    The CONCACAF side don't need to force the issue initially—the emphasis will be on Croatia to go after the win.

    That's not to say they go hell for leather straight off, but sooner or later they'll have to commit more numbers forward, try different approaches and look to their big attackers—Luka Modric, Ivan Perisic, Mandzukic—to make something happen in the final third.

    Mexico, then, can make use of their pace on the break.

    A draw for Mexico guarantees them second place at worst.

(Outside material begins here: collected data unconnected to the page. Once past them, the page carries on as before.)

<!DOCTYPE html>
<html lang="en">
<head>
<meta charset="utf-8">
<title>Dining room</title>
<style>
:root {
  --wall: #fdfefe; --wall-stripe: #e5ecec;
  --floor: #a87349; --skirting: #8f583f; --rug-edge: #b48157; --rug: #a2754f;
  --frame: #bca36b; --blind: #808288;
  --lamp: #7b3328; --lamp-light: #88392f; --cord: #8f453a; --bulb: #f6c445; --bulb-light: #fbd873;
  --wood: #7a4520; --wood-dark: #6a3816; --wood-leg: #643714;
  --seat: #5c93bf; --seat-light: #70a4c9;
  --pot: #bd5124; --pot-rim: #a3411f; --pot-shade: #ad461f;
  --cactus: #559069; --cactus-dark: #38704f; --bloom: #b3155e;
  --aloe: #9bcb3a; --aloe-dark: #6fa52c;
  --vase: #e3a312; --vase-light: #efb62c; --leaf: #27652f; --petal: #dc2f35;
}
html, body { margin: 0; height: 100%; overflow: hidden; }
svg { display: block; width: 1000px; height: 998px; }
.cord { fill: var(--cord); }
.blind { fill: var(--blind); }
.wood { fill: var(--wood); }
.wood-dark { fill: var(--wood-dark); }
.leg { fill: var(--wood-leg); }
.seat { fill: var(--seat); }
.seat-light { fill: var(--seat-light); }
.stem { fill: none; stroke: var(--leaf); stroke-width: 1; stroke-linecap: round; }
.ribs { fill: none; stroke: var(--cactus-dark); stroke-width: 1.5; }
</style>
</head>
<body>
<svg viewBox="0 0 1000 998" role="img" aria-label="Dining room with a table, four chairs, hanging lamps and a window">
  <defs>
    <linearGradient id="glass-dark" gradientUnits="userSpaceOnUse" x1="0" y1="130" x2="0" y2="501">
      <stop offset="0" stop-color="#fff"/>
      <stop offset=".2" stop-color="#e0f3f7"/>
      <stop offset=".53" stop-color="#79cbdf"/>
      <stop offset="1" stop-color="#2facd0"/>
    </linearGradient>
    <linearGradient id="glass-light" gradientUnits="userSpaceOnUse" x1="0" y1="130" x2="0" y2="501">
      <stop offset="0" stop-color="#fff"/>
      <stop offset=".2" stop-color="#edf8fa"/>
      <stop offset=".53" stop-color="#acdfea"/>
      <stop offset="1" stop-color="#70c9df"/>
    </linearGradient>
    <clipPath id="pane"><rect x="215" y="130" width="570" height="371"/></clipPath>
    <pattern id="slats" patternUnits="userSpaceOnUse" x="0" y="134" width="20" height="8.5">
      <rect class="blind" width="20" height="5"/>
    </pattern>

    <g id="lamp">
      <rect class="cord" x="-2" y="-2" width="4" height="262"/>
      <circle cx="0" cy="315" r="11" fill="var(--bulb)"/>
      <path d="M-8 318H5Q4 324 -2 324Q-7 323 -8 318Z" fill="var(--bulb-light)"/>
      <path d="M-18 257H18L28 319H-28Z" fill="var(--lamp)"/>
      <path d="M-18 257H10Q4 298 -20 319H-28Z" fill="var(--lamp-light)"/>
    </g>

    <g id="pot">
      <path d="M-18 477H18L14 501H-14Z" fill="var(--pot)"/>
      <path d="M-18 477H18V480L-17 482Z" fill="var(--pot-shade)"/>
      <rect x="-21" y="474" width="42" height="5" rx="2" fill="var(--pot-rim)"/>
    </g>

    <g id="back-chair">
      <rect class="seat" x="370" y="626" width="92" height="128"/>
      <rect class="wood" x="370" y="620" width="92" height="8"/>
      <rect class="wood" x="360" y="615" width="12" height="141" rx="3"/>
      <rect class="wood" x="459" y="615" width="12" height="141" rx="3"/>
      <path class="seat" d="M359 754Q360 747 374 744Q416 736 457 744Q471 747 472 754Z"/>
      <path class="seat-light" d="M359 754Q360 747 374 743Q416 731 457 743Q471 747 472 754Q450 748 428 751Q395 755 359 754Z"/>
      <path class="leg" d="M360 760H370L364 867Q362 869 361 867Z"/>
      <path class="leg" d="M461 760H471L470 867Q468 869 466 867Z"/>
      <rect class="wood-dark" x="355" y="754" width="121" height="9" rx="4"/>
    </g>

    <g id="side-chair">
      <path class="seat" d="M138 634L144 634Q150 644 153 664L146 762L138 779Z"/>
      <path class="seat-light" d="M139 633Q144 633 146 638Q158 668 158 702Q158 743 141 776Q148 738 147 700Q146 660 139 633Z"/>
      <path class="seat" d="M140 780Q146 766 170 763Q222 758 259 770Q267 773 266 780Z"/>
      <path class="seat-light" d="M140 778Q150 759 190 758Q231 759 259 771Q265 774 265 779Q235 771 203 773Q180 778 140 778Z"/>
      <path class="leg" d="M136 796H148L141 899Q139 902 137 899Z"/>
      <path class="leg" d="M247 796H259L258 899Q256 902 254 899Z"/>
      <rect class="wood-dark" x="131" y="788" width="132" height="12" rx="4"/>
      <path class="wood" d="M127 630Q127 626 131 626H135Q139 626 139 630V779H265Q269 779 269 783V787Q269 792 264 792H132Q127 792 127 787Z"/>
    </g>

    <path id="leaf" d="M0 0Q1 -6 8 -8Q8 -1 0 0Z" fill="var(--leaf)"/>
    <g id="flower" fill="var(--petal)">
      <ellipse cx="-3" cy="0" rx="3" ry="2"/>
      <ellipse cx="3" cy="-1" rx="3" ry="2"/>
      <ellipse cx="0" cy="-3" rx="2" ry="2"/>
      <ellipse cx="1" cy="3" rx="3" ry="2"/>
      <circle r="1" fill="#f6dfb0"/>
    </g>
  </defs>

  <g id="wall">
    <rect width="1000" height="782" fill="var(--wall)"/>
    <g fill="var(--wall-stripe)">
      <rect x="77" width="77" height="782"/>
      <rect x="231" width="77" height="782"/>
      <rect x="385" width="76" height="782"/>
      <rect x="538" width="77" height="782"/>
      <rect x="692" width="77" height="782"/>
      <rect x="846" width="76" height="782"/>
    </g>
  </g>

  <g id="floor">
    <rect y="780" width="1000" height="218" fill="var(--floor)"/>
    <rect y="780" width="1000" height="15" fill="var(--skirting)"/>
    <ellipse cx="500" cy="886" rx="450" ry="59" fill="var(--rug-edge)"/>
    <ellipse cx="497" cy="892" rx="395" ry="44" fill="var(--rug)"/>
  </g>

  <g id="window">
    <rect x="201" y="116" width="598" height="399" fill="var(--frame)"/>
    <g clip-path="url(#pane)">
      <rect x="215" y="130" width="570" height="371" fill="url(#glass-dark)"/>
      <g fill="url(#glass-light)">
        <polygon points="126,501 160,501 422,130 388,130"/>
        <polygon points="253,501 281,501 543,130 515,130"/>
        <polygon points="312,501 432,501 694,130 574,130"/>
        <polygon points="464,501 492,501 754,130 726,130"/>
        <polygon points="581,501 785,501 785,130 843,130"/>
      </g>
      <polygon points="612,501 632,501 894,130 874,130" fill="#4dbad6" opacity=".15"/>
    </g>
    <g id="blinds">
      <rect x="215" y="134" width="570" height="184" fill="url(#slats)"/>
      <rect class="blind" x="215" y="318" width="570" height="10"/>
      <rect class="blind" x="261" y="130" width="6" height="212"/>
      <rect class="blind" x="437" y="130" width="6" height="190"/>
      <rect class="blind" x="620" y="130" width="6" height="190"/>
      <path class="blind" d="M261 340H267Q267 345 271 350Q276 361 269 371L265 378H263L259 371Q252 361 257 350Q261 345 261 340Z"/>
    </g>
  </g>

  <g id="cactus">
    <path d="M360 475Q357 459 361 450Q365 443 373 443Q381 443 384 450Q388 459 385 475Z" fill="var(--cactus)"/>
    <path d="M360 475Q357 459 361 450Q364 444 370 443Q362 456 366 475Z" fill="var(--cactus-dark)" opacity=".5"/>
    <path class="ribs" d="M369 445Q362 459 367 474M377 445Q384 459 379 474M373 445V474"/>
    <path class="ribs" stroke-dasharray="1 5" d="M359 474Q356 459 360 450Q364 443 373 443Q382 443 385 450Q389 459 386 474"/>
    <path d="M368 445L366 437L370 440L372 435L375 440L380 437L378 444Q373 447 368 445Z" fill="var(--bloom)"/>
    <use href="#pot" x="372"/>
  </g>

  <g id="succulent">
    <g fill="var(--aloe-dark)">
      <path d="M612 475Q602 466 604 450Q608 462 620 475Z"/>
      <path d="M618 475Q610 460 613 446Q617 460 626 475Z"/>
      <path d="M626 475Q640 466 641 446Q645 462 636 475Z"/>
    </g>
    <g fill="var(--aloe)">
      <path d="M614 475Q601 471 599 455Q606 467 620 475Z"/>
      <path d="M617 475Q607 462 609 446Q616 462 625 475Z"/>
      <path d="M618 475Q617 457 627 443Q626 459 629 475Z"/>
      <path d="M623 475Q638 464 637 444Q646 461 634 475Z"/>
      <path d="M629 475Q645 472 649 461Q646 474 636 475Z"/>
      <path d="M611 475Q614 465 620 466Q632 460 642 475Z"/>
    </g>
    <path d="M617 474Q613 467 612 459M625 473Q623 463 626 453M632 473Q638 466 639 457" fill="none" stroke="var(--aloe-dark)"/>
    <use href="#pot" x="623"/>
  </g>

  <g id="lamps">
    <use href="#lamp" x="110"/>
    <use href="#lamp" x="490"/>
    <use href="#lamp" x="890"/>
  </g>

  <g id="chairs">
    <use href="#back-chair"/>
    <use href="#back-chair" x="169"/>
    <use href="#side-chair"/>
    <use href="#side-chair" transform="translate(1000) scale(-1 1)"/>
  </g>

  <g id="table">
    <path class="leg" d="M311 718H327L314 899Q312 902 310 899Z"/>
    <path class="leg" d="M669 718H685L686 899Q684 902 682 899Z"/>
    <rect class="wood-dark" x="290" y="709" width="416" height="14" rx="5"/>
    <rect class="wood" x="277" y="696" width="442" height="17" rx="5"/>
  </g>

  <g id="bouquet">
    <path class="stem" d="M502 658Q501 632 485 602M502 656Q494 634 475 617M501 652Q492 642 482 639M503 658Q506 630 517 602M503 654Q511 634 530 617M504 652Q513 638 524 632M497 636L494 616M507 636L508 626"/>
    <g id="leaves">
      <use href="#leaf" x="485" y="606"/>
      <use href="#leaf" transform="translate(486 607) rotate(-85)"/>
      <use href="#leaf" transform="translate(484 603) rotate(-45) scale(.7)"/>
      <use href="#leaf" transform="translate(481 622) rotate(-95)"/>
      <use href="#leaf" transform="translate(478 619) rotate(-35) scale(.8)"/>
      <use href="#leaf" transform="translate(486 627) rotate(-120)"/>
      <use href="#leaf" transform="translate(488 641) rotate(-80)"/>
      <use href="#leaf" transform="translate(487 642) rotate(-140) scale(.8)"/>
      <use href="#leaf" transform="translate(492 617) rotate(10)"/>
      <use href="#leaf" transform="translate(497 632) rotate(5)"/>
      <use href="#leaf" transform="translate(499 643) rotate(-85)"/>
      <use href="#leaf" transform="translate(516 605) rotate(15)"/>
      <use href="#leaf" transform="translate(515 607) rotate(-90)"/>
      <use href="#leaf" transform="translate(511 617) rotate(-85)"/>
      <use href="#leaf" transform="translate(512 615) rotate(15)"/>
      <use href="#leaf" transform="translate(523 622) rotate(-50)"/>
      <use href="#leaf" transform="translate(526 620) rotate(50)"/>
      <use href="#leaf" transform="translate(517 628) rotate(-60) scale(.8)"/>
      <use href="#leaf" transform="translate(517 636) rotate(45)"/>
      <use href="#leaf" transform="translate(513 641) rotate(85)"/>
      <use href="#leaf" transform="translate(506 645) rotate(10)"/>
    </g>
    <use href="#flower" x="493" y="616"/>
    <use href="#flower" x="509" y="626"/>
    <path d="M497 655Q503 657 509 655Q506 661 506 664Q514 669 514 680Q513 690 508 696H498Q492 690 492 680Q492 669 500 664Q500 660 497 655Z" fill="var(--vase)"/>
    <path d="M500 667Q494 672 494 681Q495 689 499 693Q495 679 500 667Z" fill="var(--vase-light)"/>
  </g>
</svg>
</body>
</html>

Croatia are effectively already in their own knockout stage and know they simply have to win the game.

    It's all poised for a fantastic final day in Group A.